Where you live is a liability. A liability takes money out of your pocket each month.
Having positive equity in your primary residence does not make your house an asset. The only way your primary residence is an asset is if you are renting out rooms or have a duplex.
17. Buy Quality, Not Quantity
Better to buy one high-quality item that will last years. Buying fast fashion is not environmentally friendly and will last you months (maybe weeks).
The folks at Buy it for Life have it right.
18. It's a Good Idea to Have Multiple Income Streams
Most millionaires have seven streams of income. If you are a W-2 employee, consider taking up a side hustle to make extra money every month. I remember the first time I was paid $100 for some freelance work. I was ecstatic.
The faster you create multiple streams of income (preferrable passive), the quicker you’ll become a millionaire.
19. Don’t Take Advice from Broke People
Most people don’t know anything about money. Unless you can verify they have success in their finances, be wary. Government school teachers come from an education system that is flat-out broke.
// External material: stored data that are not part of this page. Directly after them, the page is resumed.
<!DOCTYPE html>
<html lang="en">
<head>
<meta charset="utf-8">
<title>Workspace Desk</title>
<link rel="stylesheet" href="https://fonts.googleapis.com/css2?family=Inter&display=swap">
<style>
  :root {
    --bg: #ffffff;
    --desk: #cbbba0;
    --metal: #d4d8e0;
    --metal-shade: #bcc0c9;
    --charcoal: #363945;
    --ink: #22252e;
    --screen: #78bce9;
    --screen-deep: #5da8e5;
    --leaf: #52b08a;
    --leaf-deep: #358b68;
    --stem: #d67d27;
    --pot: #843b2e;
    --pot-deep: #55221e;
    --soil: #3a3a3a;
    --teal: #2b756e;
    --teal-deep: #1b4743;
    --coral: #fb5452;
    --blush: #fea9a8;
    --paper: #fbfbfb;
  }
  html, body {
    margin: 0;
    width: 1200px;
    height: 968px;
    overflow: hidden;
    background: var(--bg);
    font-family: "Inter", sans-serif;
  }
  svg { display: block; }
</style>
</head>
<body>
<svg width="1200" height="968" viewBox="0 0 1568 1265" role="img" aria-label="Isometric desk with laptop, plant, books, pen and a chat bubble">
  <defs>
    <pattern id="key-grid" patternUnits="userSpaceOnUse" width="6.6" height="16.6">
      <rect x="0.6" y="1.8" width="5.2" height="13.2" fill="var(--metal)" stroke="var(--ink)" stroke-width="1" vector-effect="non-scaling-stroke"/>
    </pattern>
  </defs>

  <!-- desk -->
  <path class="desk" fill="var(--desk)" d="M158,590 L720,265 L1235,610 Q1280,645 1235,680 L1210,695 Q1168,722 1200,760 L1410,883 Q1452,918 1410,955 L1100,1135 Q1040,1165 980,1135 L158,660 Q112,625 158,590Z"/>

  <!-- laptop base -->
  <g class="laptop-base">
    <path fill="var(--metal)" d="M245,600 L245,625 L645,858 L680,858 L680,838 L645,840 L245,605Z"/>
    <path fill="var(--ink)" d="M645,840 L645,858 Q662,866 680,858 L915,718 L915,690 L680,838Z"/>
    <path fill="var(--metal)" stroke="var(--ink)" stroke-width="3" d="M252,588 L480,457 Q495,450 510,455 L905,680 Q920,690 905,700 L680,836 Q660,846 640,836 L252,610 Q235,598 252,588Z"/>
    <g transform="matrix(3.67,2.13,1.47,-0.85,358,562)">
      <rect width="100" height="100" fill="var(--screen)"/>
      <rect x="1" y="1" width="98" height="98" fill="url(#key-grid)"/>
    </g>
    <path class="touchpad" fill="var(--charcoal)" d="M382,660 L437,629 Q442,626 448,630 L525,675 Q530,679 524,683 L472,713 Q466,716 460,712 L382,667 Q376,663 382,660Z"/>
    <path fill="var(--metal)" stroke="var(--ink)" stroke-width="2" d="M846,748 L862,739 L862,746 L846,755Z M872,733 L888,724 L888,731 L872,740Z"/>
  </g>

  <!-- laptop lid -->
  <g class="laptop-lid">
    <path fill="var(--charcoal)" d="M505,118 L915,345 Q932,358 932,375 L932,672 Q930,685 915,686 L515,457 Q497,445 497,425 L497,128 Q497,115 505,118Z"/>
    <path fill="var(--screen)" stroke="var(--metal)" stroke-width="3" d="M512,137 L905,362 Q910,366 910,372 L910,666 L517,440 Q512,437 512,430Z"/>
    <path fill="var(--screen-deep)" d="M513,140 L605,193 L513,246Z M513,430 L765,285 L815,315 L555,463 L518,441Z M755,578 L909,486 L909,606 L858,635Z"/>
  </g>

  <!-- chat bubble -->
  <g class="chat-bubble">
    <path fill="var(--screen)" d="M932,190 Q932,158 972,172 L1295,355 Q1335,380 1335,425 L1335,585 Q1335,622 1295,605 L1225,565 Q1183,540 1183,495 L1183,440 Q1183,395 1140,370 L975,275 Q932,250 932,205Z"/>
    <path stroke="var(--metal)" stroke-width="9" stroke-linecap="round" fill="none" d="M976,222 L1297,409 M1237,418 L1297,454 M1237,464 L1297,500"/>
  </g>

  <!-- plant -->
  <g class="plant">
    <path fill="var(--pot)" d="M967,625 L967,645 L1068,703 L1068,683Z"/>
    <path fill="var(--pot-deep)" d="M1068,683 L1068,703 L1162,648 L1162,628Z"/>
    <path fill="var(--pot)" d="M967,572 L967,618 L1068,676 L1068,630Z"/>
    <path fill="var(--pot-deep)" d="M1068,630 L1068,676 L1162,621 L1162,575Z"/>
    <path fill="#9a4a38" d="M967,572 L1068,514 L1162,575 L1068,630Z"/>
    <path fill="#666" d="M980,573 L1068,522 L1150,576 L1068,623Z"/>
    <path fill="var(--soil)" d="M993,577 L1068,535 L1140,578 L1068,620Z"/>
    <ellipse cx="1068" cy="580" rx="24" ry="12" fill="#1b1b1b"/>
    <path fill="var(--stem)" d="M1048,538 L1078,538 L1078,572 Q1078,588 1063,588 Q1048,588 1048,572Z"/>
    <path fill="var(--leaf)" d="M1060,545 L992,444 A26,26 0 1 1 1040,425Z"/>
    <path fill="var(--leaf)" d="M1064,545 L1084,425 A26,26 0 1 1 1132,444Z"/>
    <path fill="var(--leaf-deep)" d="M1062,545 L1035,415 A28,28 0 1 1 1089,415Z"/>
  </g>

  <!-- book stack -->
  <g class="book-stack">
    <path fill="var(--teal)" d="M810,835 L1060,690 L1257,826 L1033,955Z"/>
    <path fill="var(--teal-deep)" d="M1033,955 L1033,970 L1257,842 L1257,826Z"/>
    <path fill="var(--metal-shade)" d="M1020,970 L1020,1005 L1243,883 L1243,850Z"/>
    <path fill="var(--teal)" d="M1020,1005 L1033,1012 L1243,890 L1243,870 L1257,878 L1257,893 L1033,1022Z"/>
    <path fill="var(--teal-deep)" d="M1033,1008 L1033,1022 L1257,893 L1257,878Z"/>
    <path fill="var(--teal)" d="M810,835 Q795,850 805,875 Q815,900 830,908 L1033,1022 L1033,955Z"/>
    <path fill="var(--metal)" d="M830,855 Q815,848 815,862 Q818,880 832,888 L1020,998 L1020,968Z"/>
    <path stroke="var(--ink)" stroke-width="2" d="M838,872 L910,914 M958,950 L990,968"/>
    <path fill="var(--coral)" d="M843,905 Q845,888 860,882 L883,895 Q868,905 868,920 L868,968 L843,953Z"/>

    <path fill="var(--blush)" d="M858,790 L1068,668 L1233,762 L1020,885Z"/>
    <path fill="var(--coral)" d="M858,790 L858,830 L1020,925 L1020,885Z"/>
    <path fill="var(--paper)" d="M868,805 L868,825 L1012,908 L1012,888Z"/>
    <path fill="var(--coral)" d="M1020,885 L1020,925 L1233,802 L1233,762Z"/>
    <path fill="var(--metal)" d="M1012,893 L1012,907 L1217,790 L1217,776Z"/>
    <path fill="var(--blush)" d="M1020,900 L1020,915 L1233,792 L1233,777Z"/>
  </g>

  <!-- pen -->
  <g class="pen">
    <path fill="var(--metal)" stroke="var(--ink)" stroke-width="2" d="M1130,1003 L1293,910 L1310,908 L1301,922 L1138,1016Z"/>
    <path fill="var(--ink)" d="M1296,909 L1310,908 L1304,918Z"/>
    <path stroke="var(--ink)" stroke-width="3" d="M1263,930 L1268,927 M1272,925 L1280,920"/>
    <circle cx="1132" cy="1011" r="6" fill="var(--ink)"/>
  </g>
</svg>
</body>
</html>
The California pension for teachers is over $70 billion underfunded. Soon they will not be able to pay their obligations.
Your teacher’s budget is not better.
Only take advice from trusted sources. Just because they share your last name does not mean they will give you correct financial advice.
20. Having a Budget is the Key to Financial Stability
Financial Education is Important
Keep reading. Keep learning. Financial education is not about how much money you have. It’s about growing what you do have and, at some point, having 100% freedom with your time.
Continue improving yourself, and in due time you will understand how to manage your money.
As a certified credit counselor and syndicated writer at MaxMyMoney, Max has coached over 250 Millennials to help take the stress out of money. When Max is not coaching, you'll find him reading financial books, indoor cycling, or visiting local pawn shops looking for swiss-made watches.